The batter is a mixture of melted butter and white chocolate, ripe bananas, flour, baking powder, vanilla and sugar. Stirring the molten butter and chocolate into the sugary banana base is delightful; the hot butter melds with the banana and sends wafts of heady, perfumed fragrance into the kitchen. It's quite runny, cascading in viscous waves into the tin ready for baking, after you've punctuated it with the delicious sweet, nutty brazil toffee. It smells banana-y, vanilla-y, and buttery.
These can only be good blondies, I thought to myself as I carefully lowered the baking tray into the oven.
Ha. How little I knew. These are, in fact, possibly the best baked good I have ever put in my mouth.
Honestly, I can't even begin to describe how incredible they are. They are so moist and gooey, beautifully sweet and squidgy from the white chocolate, with that subtle enticing banana flavour. They're then rippled with crispy, sugary splinters of brazil nut toffee, adding a gorgeous buttery richness to the entire thing. The combination is incredible. It's like eating banana bread on steroids, super-charged with white chocolate and brazil nuts.
It kind of reminds me of crumble, the combination of nutty, buttery, crunchy and gooey all at once.
Essentially, they are everything you'd want in a baked good. I think they're actually better than rich, plain chocolate brownies - they have that moreish gooeyness and light, buttery flavour. Plus the nuts really elevate them to something special. It's not like those boring chunks of generic chopped nuts you get in some commercial brownies, that taste of nothing and leave an unpleasant dryness in the mouth. These are toasty, buttery, crunchy and delicious.

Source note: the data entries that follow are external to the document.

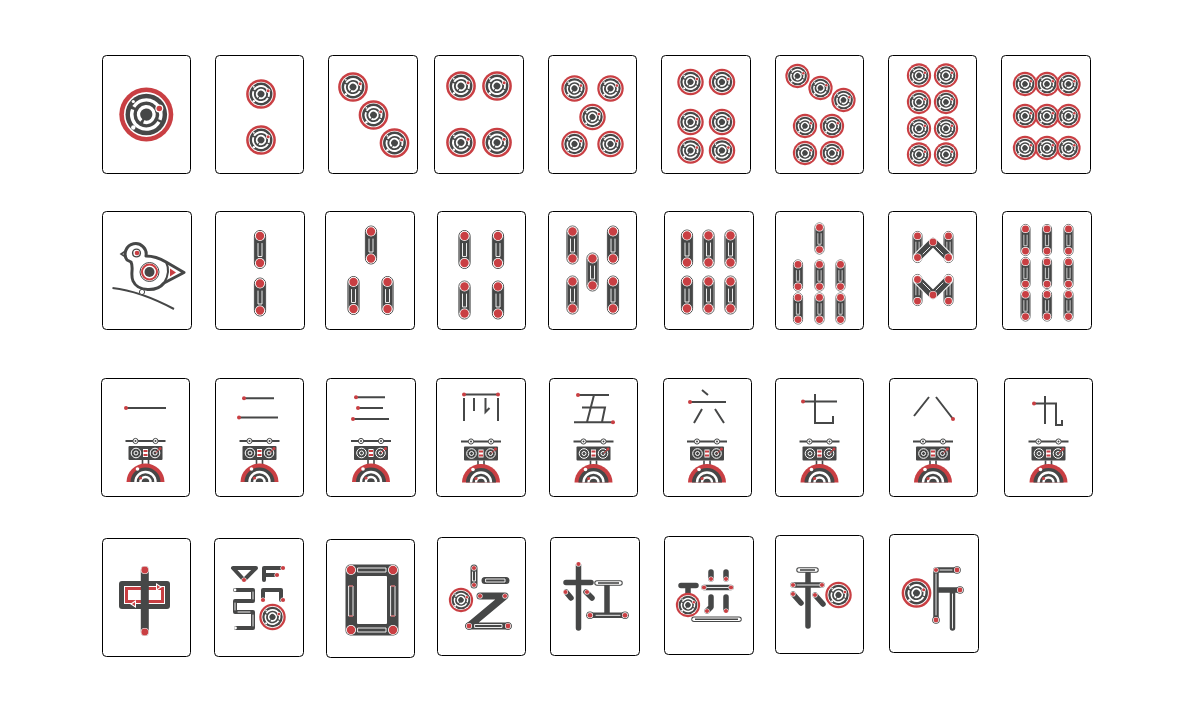
<!DOCTYPE html>
<html lang="en">
<head>
<meta charset="utf-8">
<title>Mahjong tile set</title>
<style>
:root{--ink:#464747;--red:#c93f43;--paper:#fff;--edge:#000}
html,body{margin:0;background:var(--paper);overflow:hidden}
svg{display:block;width:1200px;height:710px}
.ink{fill:var(--ink)}
.red{fill:var(--red)}
.paper{fill:var(--paper)}
.outlined{fill:var(--paper);stroke:var(--ink)}
.tile{fill:var(--paper);stroke:var(--edge)}
.ring{fill:none;stroke:var(--paper)}
.red-ring{fill:none;stroke:var(--red)}
.thin{fill:none;stroke:var(--ink);stroke-width:1.6}
.stroke{fill:none;stroke:var(--ink);stroke-width:2}
.bar{fill:none;stroke:var(--ink);stroke-width:5.5;stroke-linecap:round;stroke-linejoin:round}
.wide{stroke-width:7}
.beam{stroke-width:8}
.fine{stroke-width:4}
.slit{fill:none;stroke:var(--paper);stroke-width:.9;stroke-linecap:round}
.tube-gap{fill:none;stroke:var(--paper);stroke-width:3.4;stroke-linecap:round}
</style>
</head>
<body>
<svg viewBox="0 0 1200 710" role="img" aria-label="Mahjong tiles: dots, bamboo, characters and honours">
<defs>
<rect id="tile" class="tile" x=".5" y=".5" width="88" height="118" rx="4"/>
<rect id="tile-w" class="tile" x=".5" y=".5" width="89" height="118" rx="4"/>
<g id="disc">
<circle class="red" r="27"/><circle class="paper" r="22.4"/><circle class="ink" r="20.8"/>
<circle class="ring" r="14.6" stroke-width="3.4" stroke-dasharray="43 2.9" transform="rotate(30)"/>
<circle class="ring" r="7.8" stroke-width="3.4" stroke-dasharray="46 3" transform="rotate(130)"/>
<circle class="paper" cx="13" cy="-6" r="4"/><circle class="red" cx="13" cy="-6" r="2.8"/>
<circle class="paper" cx="-13" cy="13" r="2.2"/><circle class="paper" cx="-13" cy="-13" r="1.6"/>
</g>
<g id="dot"><use href="#disc" transform="scale(.55)"/></g>
<g id="dot-m"><use href="#disc" transform="scale(.49)"/></g>
<g id="dot-s"><use href="#disc" transform="scale(.45)"/></g>
<g id="pin"><circle class="paper" r="5"/><circle class="red" r="4.2"/></g>
<g id="pin-s"><use href="#pin" transform="scale(.82)"/></g>
<g id="bead"><circle class="ink" r="3.8"/><circle class="paper" r="3"/><circle class="red" r="2.4"/></g>
<g id="stud"><circle class="paper" r="2.6"/><circle class="red" r="2.1"/></g>
<circle id="tip" class="red" r="2"/>
<g id="stick">
<rect class="outlined" x="-5.6" y="-19" width="11.2" height="38" rx="5.6"/>
<rect class="ink" x="-5" y="-13" width="10" height="26"/>
<path class="slit" d="M-2-6V7H2V-6"/>
<use href="#pin" y="-13.5"/><use href="#pin" y="13.5"/>
</g>
<g id="stick-s"><use href="#stick" transform="scale(.82)"/></g>
<g id="wan">
<path class="stroke" d="M-20 0H20"/>
<circle class="outlined" cx="-10" r="2.6"/><circle class="outlined" cx="10" r="2.6"/>
<circle class="ink" cx="-10" r="1"/><circle class="ink" cx="10" r="1"/>
<rect class="ink" x="-17" y="5" width="34" height="14" rx="1"/>
<g class="ring"><circle cx="-9.5" cy="12" r="4.8"/><circle cx="9.5" cy="12" r="4.8"/><circle cx="-9.5" cy="12" r="2"/><circle cx="9.5" cy="12" r="2"/></g>
<rect class="paper" x="-2.5" y="8" width="5" height="8"/><path class="red-ring" d="M-2 10H2M-2 14H2" stroke-width="2"/>
<path class="red-ring" d="M10 12L14 8"/><circle class="red" cx="14.5" cy="7.5" r="1.5"/>
<path class="thin" d="M-3 19V25M3 19V25"/>
<path class="red" d="M-19 41A19 18.5 0 0 1 19 41Z"/>
<path class="ink" d="M-15 41A15 14.5 0 0 1 15 41Z"/>
<path class="ring" stroke-width="2.4" d="M-10 41A10 10 0 0 1 10 41M-5 41A5 5 0 0 1 5 41"/>
<circle class="paper" cx="-8" cy="28" r="1.8"/><circle class="red" cx="-5" cy="37" r="1.6"/>
</g>
</defs>

<g id="dots-suit">
<g><use href="#tile" x="102" y="55"/><use href="#disc" x="146.3" y="114.5"/></g>
<g><use href="#tile" x="215" y="55"/><use href="#dot" x="261" y="94"/><use href="#dot" x="261" y="140"/></g>
<g><use href="#tile-w" x="328" y="55"/><use href="#dot" x="353" y="87"/><use href="#dot" x="373.5" y="115"/><use href="#dot" x="394.5" y="143"/></g>
<g><use href="#tile-w" x="434" y="55"/><use href="#dot" x="461" y="86"/><use href="#dot" x="497" y="86"/><use href="#dot" x="461" y="142.5"/><use href="#dot" x="497" y="142.5"/></g>
<g><use href="#tile" x="548" y="55"/><use href="#dot-m" x="574.5" y="88.5"/><use href="#dot-m" x="610.5" y="88.5"/><use href="#dot-m" x="592.5" y="117"/><use href="#dot-m" x="574.5" y="144"/><use href="#dot-m" x="610.5" y="144"/></g>
<g><use href="#tile-w" x="661" y="55"/><g id="dot-pair"><use href="#dot-m" x="690.5" y="82"/><use href="#dot-m" x="722" y="82"/></g><use href="#dot-pair" y="40"/><use href="#dot-pair" y="68.5"/></g>
<g><use href="#tile" x="775" y="55"/><use href="#dot-s" x="797.5" y="76"/><use href="#dot-s" x="820.5" y="88"/><use href="#dot-s" x="843.5" y="100"/><use href="#dot-s" x="805" y="126"/><use href="#dot-s" x="832" y="126"/><use href="#dot-s" x="805" y="153"/><use href="#dot-s" x="832" y="153"/></g>
<g><use href="#tile" x="888" y="55"/><g id="dot-two"><use href="#dot-s" x="919" y="75.5"/><use href="#dot-s" x="946" y="75.5"/></g><use href="#dot-two" y="26.5"/><use href="#dot-two" y="53"/><use href="#dot-two" y="79"/></g>
<g><use href="#tile-w" x="1001" y="55"/><g id="dot-row"><use href="#dot-s" x="1025" y="84"/><use href="#dot-s" x="1047" y="84"/><use href="#dot-s" x="1068.5" y="84"/></g><use href="#dot-row" y="32"/><use href="#dot-row" y="64"/></g>
</g>

<g id="bamboo-suit">
<g id="bird"><use href="#tile-w" x="102" y="211"/>
<path class="outlined" stroke-width="1.6" d="M127 250L121 254L127 258Z"/>
<path class="outlined" stroke-width="3" stroke-linejoin="round" d="M127 260A10.5 10.5 0 1 1 146 256C155 256 161 259 166 262L184 272.5L164 283C157 292 138 292 133 281C130 274 134 268 131 262Z"/>
<path class="stroke" d="M166 262Q171 272 164 283"/>
<circle class="ink" cx="136.5" cy="253" r="4.6"/><circle class="paper" cx="136.5" cy="253" r="3.2"/><circle class="red" cx="137" cy="253" r="2.3"/>
<circle class="outlined" cx="149.5" cy="272" r="9.5"/><circle class="red-ring" cx="149.5" cy="272" r="7.5" stroke-width="2"/><circle class="ink" cx="149.5" cy="272" r="5"/>
<path class="red" d="M170 268.5L176 272.5L170 276.5Z"/>
<path class="stroke" d="M112.5 288Q140 291 174 309"/>
<circle class="outlined" cx="142" cy="292" r="2.6"/>
</g>
<g><use href="#tile-w" x="215" y="211"/><use href="#stick" x="260" y="249.5"/><use href="#stick" x="260" y="297"/></g>
<g><use href="#tile-w" x="325" y="211"/><use href="#stick" x="371" y="245"/><use href="#stick" x="353.5" y="295.5"/><use href="#stick" x="387.5" y="295.5"/></g>
<g><use href="#tile" x="437" y="211"/><use href="#stick" x="464.5" y="249.5"/><use href="#stick" x="498" y="249.5"/><use href="#stick" x="464.5" y="300"/><use href="#stick" x="498" y="300"/></g>
<g><use href="#tile" x="548" y="211"/><use href="#stick" x="572.5" y="245"/><use href="#stick" x="613" y="245"/><use href="#stick" x="592.5" y="272"/><use href="#stick" x="572.5" y="295"/><use href="#stick" x="613" y="295"/></g>
<g><use href="#tile-w" x="664" y="211"/><g id="stick-row"><use href="#stick" x="687" y="249"/><use href="#stick" x="708.5" y="249"/><use href="#stick" x="730.5" y="249"/></g><use href="#stick-row" y="46"/></g>
<g><use href="#tile" x="775" y="211"/><use href="#stick-s" x="819.5" y="238.5"/><g id="small-row"><use href="#stick-s" x="798" y="275.5"/><use href="#stick-s" x="819.5" y="275.5"/><use href="#stick-s" x="840.5" y="275.5"/></g><use href="#small-row" y="33"/></g>
<g><use href="#tile" x="888" y="211"/>
<g id="zigzag"><use href="#stick-s" x="917.5" y="247"/><use href="#stick-s" x="948.5" y="247"/>
<path class="ring" d="M918 257L933 242L948 257" stroke-width="10" stroke-linecap="round"/>
<path class="bar beam" d="M918 257L933 242L948 257"/><path class="slit" d="M923 254L930 247M943 254L936 247"/>
<use href="#pin-s" x="917.5" y="257.5"/><use href="#pin-s" x="933" y="242"/><use href="#pin-s" x="948.5" y="257.5"/></g>
<use href="#zigzag" transform="matrix(1 0 0 -1 0 537)"/></g>
<g><use href="#tile-w" x="1002" y="211"/><g id="nine-row"><use href="#stick-s" x="1025.5" y="240"/><use href="#stick-s" x="1047" y="240"/><use href="#stick-s" x="1068.5" y="240"/></g><use href="#nine-row" y="33"/><use href="#nine-row" y="65.5"/></g>
</g>

<g id="characters-suit">
<g><use href="#tile" x="101" y="378"/><path class="stroke" d="M126 408H166"/><use href="#tip" x="126" y="408"/><use href="#wan" x="145.5" y="441"/></g>
<g><use href="#tile" x="215" y="378"/><path class="stroke" d="M244 398.3H274M239 417.5H278"/><use href="#tip" x="244" y="398.3"/><use href="#tip" x="239" y="417.5"/><use href="#wan" x="259.5" y="441"/></g>
<g><use href="#tile-w" x="326" y="378"/><path class="stroke" d="M356 397.3H385M358 408H383M353 419H389"/><use href="#tip" x="356" y="397.3"/><use href="#tip" x="358" y="408"/><use href="#tip" x="353" y="419"/><use href="#wan" x="371" y="441"/></g>
<g><use href="#tile-w" x="436" y="378"/><path class="stroke" d="M464 394.5H498M464 398V421M498 398V421M474 398V411M485.500 398V412L489.500 408"/><use href="#tip" x="464" y="394.5"/><use href="#tip" x="498" y="394.5"/><use href="#wan" x="481" y="441.5"/></g>
<g><use href="#tile" x="549" y="378"/><path class="stroke" d="M578 395H609M594 395L587 422M582 407.5H605L602 422M574 422.3H613"/><use href="#tip" x="578" y="395"/><use href="#tip" x="613" y="422.3"/><use href="#wan" x="593.5" y="441.5"/></g>
<g><use href="#tile" x="663" y="378"/><path class="stroke" d="M702 390L708 395M690 402H726M702 409L694 423M715 409L724 423"/><use href="#tip" x="690" y="402"/><use href="#wan" x="707" y="441.5"/></g>
<g><use href="#tile" x="775" y="378"/><path class="stroke" d="M803 401.5H837M815 394V423H833V416"/><use href="#tip" x="803" y="401.5"/><use href="#wan" x="819.5" y="441.5"/></g>
<g><use href="#tile" x="889" y="378"/><path class="stroke" d="M929 397L914 416M936 397L953 419"/><use href="#tip" x="953" y="419"/><use href="#wan" x="933" y="441.5"/></g>
<g><use href="#tile" x="1004" y="378"/><path class="stroke" d="M1034 403.5H1056V425H1062V420M1045 396V424"/><use href="#tip" x="1034" y="403.5"/><use href="#wan" x="1048.5" y="441.5"/></g>
</g>

<g id="honours">
<g id="centre"><use href="#tile" x="102" y="538"/>
<rect class="ink" x="119" y="581" width="51" height="28" rx="3"/><rect class="paper" x="124" y="586" width="41" height="18"/><rect class="red-ring" x="126.5" y="588.5" width="36" height="13" stroke-width="3"/>
<path class="paper" d="M156 583L162 587L156 591ZM136 600L130 604L136 608Z"/><path class="red" d="M157 585L160 587L157 589ZM135 602L132 604L135 606Z"/>
<path class="bar beam" d="M144.8 570V632"/><use href="#pin-s" x="144.8" y="570"/><use href="#pin-s" x="144.8" y="632"/></g>
<g id="fortune"><use href="#tile-w" x="214" y="538"/>
<path class="bar fine" d="M233 568H256L244 580ZM264 580V568H283M264 575H277M263 600V590H281V600M235 590H253V601H235V612H253V628H236"/>
<path class="slit" d="M253 592V599M235 603V610M253 615V626M238 612H250"/>
<circle class="paper" cx="235" cy="590" r="1.4"/><circle class="paper" cx="235.5" cy="628" r="1.4"/>
<g id="fortune-studs"><use href="#stud" x="283" y="568"/><use href="#stud" x="277" y="575"/><use href="#stud" x="244" y="580"/><use href="#stud" x="263" y="600"/><use href="#stud" x="283" y="600"/></g>
<use href="#dot-m" x="272.5" y="617"/></g>
<g id="blank"><use href="#tile" x="326" y="539"/>
<rect class="ink" x="345.5" y="564.5" width="53" height="71" rx="5"/><rect class="paper" x="357" y="576" width="30" height="48" rx="1"/>
<path class="slit" d="M358 568H386V572H358ZM358 628H386V632H358ZM349 586H353V616H349ZM391 586H395V616H391Z"/>
<path class="red-ring" d="M349 586H353M391 586H395M349 616H353M391 616H395"/>
<use href="#pin" x="351" y="570"/><use href="#pin" x="393" y="570"/><use href="#pin" x="351" y="630"/><use href="#pin" x="393" y="630"/></g>
<g><use href="#tile" x="437" y="537"/><use href="#dot-s" x="461" y="600"/>
<path class="bar wide" d="M474 568V585M485 580.5H506M480 596H505L469 626H508"/>
<path class="slit" d="M472.500 572V581H475.500V572M486 579H505V582H486ZM475 624.500H502V627.500H475Z"/>
<use href="#stud" x="474" y="568"/><use href="#stud" x="474" y="585"/><use href="#stud" x="480" y="596"/><use href="#stud" x="505" y="596"/><use href="#bead" x="469" y="626"/><use href="#bead" x="508" y="626"/></g>
<g><use href="#tile-w" x="550" y="537"/>
<path class="bar" d="M578.5 565V628M566 582.5H591M566 592L571 598M586 592L592 598M607 584V613M591 615.300H625M597 583H620"/><path class="tube-gap" d="M597 583H620"/><path class="thin" d="M598 583H619"/>
<path class="slit" d="M596 615.3H620"/>
<use href="#stud" x="578.5" y="564"/><use href="#stud" x="565.5" y="592"/><use href="#stud" x="587" y="592"/><use href="#bead" x="590" y="615.3"/><use href="#bead" x="625" y="615.3"/></g>
<g><use href="#tile-w" x="664" y="536"/>
<path class="bar" d="M681 585.5H696M688 588V594M711 572V579M726 572V579M704 587.5H731M711 597V607L707 611M726 597V610M694 619.3H739"/>
<path class="slit" d="M707 587.5H728"/><path class="tube-gap" d="M694 619.3H739"/><path class="thin" d="M695 619.3H738"/>
<use href="#stud" x="711" y="579"/><use href="#stud" x="726" y="579"/><use href="#stud" x="704" y="587.5"/><use href="#stud" x="731" y="587.5"/><use href="#stud" x="707" y="611"/><use href="#stud" x="726" y="611"/><use href="#dot-s" x="688" y="605"/></g>
<g><use href="#tile" x="775" y="535"/>
<path class="bar" d="M808 574V626M793 585H822M793 594L801 603M815 595L823 604M799 570H816"/><path class="slit" d="M797 585H819"/>
<path class="tube-gap" d="M799 570H816"/><path class="thin" d="M800 570H815"/>
<use href="#stud" x="793" y="585"/><use href="#stud" x="822" y="585"/><use href="#stud" x="793" y="594"/><use href="#stud" x="815" y="595"/><use href="#dot-m" x="838.5" y="595"/></g>
<g><use href="#tile-w" x="889" y="534"/>
<path class="bar" d="M936 620V570H956M936 590H960M952.5 592V628"/>
<path class="slit" d="M936 574V615M940 570H952M952.5 594V628"/>
<use href="#bead" x="957" y="570"/><use href="#bead" x="960" y="590"/><use href="#bead" x="936" y="620"/><use href="#stud" x="936" y="570"/><use href="#dot" x="916.5" y="593"/></g>
</g>
</svg>
</body>
</html>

Dan Lepard states to leave them until 'stone cold' before slicing into squares. This is probably the first and last time I will ever say anything to the contrary of my idolised baking guru, but - don't. Let them cool until lukewarm, then slice and eat while still semi-molten and gooey. There will be more crumbs. You won't get a neat edge. It will be quite messy and pieces will break off under the pressure of the knife.
Embrace it. Eat the crumbs, because calories consumed while preparing food don't count. Love and cherish those messy edges - rusticity is the key to deliciousness.
Add a scoop of vanilla ice cream, as I did, and you've pretty much got the best thing you will ever eat. I do not lie. I am so glad these have been introduced to my life.
Luckily for all you readers, the recipe is available online here. I did, however, make a couple of changes: I used 75g caster sugar for the brazil nut toffee, and then only another 200g (instead of 250g), of which half was caster and half was light brown - I love its caramel flavour. I also used 250g flour, not 200g, as my mixture was quite runny - probably due to the intense ripeness of my bananas (I didn't chop them, as the recipe says, as they were very soft - I just mashed them in with the egg using an electric whisk). Other than that it is the same, in all its beautiful, beautiful glory.
Fudgey. Gooey. Sugary. Crunchy. Nutty. Buttery.
These really are just amazing.